Macmillan did not respond to Al Jazeera’s request for a formal comment about the investigation. Rudland said that all allegations against him were false and formed part of a smear campaign by an unidentified third party.
Fidelity Printers and Refiners denied all wrongdoing.
The brains of Macmillan’s operation, Mathias is the “partner” the Zimbabwean smuggler referred to. A Canadian national, Mathias allegedly launders money for people all over the world, from Russians to African politicians. Mathias, who is based in Dubai, uses a web of companies and refineries to make sure money “gets moved around”, as he describes it.
“You’ve sold it to a refinery and the money got paid in the bank account. So, it’s very clean that way,” he told Al Jazeera’s undercover reporters.
According to Mathias, he “moves” gold valued at between $70mn and $80mn around every month. Apart from Zimbabwe, he listed Ghana, South Africa and Zambia among the countries that Macmillan and he can “export” gold from. Macmillan told Al Jazeera reporters that Mathias also works with “the Russians”.
Mathias, initially uncomfortable about Macmillan’s boastful attitude in front of our reporters, then explained what they needed to do in order for him to help launder their cash — set up a company in Dubai that they could claim was involved in the gold trade.
When asked for a formal comment about the findings of Al Jazeera’s investigation, Mathias denied that he designed mechanisms to launder money and said that he had not laundered money or traded illegal gold for Russian clients or anyone else. He told us he had never had any working relationship with Macmillan.

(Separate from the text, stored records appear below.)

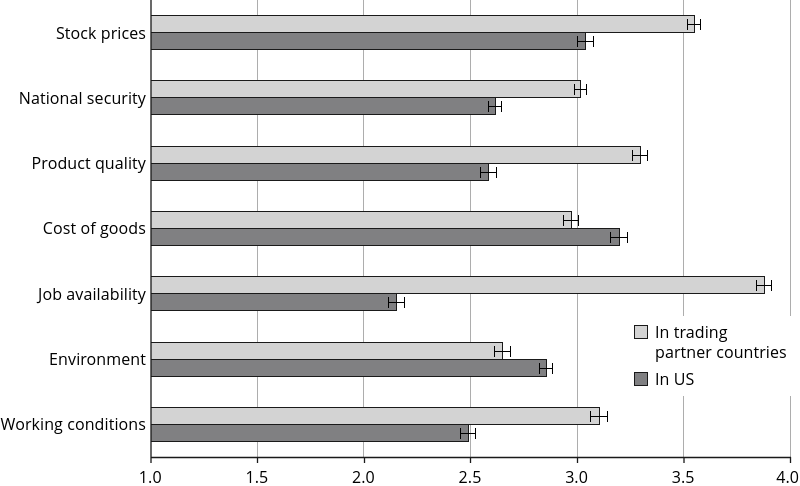
<!DOCTYPE html>
<html lang="en">
<head>
<meta charset="utf-8">
<title>Perceived effects of trade</title>
<style>
:root {
  --paper: #fff;
  --ink: #000;
  --outline: #1a1a1a;
  --grid: #adadad;
  --partner: #d3d3d3;
  --us: #808082;
  --axis-left: 151px;
  --plot-width: 640px;
  --plot-height: 457px;
}
* { box-sizing: border-box; }
html, body { margin: 0; }
body { overflow: hidden; }
.chart {
  position: relative;
  width: 800px;
  height: 486px;
  overflow: hidden;
  background: var(--paper);
  color: var(--ink);
  font: 16px/20px "Open Sans", "Noto Sans", sans-serif;
  letter-spacing: .1px;
  white-space: nowrap;
}
.gridlines {
  position: absolute;
  left: var(--axis-left);
  top: 0;
  width: var(--plot-width);
  height: var(--plot-height);
  display: grid;
  grid-template-columns: repeat(6, 1fr);
}
.gridlines i { border-right: 1px solid var(--grid); }
.rows {
  position: absolute;
  left: 0;
  top: 0;
  width: 800px;
  height: var(--plot-height);
  margin: 0;
  padding: 0;
  list-style: none;
  display: grid;
  grid-template-rows: repeat(7, 1fr);
}
.row {
  display: grid;
  grid-template-columns: 146px 1fr;
  column-gap: 5px;
  align-items: center;
}
.label { display: flex; justify-content: flex-end; }
.bar {
  position: relative;
  width: var(--value);
  height: 18px;
  border: 1px solid var(--outline);
  border-left: 0;
}
.partner { background: var(--partner); }
.us { background: var(--us); margin-top: -1px; }
.error {
  position: absolute;
  right: calc(var(--spread) / -2);
  top: 3px;
  width: var(--spread);
  height: 11px;
  border: solid var(--ink);
  border-width: 0 1px;
}
.error::after {
  content: "";
  position: absolute;
  left: 0;
  right: 0;
  top: 5px;
  height: 1px;
  background: var(--ink);
}
.axis {
  position: absolute;
  left: 0;
  top: 0;
  width: 800px;
  height: 486px;
  fill: none;
  stroke: var(--outline);
  stroke-width: 1.3;
}
.ticks {
  position: absolute;
  left: 97px;
  top: 467px;
  width: 746px;
  display: grid;
  grid-template-columns: repeat(7, 1fr);
  text-align: center;
}
.ticks span:last-child { position: relative; left: -2px; }
.legend {
  position: absolute;
  left: 627px;
  top: 316px;
  width: 164px;
  height: 80px;
  padding: 6px 0 0 7px;
  display: flex;
  flex-direction: column;
  gap: 7px;
  background: var(--paper);
}
.key { display: flex; gap: 7px; }
.swatch {
  flex: none;
  width: 14px;
  height: 14px;
  margin-top: 3px;
  border: 1px solid var(--outline);
}
.key .us { margin-top: 3px; }
</style>
</head>
<body>
<main class="chart">
  <div class="gridlines"><i></i><i></i><i></i><i></i><i></i><i></i></div>

  <div class="legend">
    <div class="key"><span class="swatch partner"></span><span>In trading<br>partner countries</span></div>
    <div class="key"><span class="swatch us"></span><span>In US</span></div>
  </div>

  <ul class="rows">
    <li class="row">
      <span class="label">Stock prices</span>
      <div class="bars">
        <div class="bar partner" style="--value:544px;--spread:14px"><span class="error"></span></div>
        <div class="bar us" style="--value:435px;--spread:17px"><span class="error"></span></div>
      </div>
    </li>
    <li class="row">
      <span class="label">National security</span>
      <div class="bars">
        <div class="bar partner" style="--value:430px;--spread:13px"><span class="error"></span></div>
        <div class="bar us" style="--value:345px;--spread:14px"><span class="error"></span></div>
      </div>
    </li>
    <li class="row">
      <span class="label">Product quality</span>
      <div class="bars">
        <div class="bar partner" style="--value:490px;--spread:16px"><span class="error"></span></div>
        <div class="bar us" style="--value:338px;--spread:17px"><span class="error"></span></div>
      </div>
    </li>
    <li class="row">
      <span class="label">Cost of goods</span>
      <div class="bars">
        <div class="bar partner" style="--value:421px;--spread:16px"><span class="error"></span></div>
        <div class="bar us" style="--value:469px;--spread:18px"><span class="error"></span></div>
      </div>
    </li>
    <li class="row">
      <span class="label">Job availability</span>
      <div class="bars">
        <div class="bar partner" style="--value:614px;--spread:16px"><span class="error"></span></div>
        <div class="bar us" style="--value:246px;--spread:17px"><span class="error"></span></div>
      </div>
    </li>
    <li class="row">
      <span class="label">Environment</span>
      <div class="bars">
        <div class="bar partner" style="--value:352px;--spread:17px"><span class="error"></span></div>
        <div class="bar us" style="--value:396px;--spread:14px"><span class="error"></span></div>
      </div>
    </li>
    <li class="row">
      <span class="label">Working conditions</span>
      <div class="bars">
        <div class="bar partner" style="--value:449px;--spread:18px"><span class="error"></span></div>
        <div class="bar us" style="--value:318px;--spread:16px"><span class="error"></span></div>
      </div>
    </li>
  </ul>

  <svg class="axis" viewBox="0 0 800 486" aria-hidden="true">
    <path d="M151 0V463M151 457.5H791M257.5 457V463M364.5 457V463M470.5 457V463M577.5 457V463M684 457V463M790.5 457V463"/>
  </svg>

  <div class="ticks">
    <span>1.0</span><span>1.5</span><span>2.0</span><span>2.5</span><span>3.0</span><span>3.5</span><span>4.0</span>
  </div>
</main>
</body>
</html>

Next week, Al Jazeera will introduce more key characters involved in the gold mafia.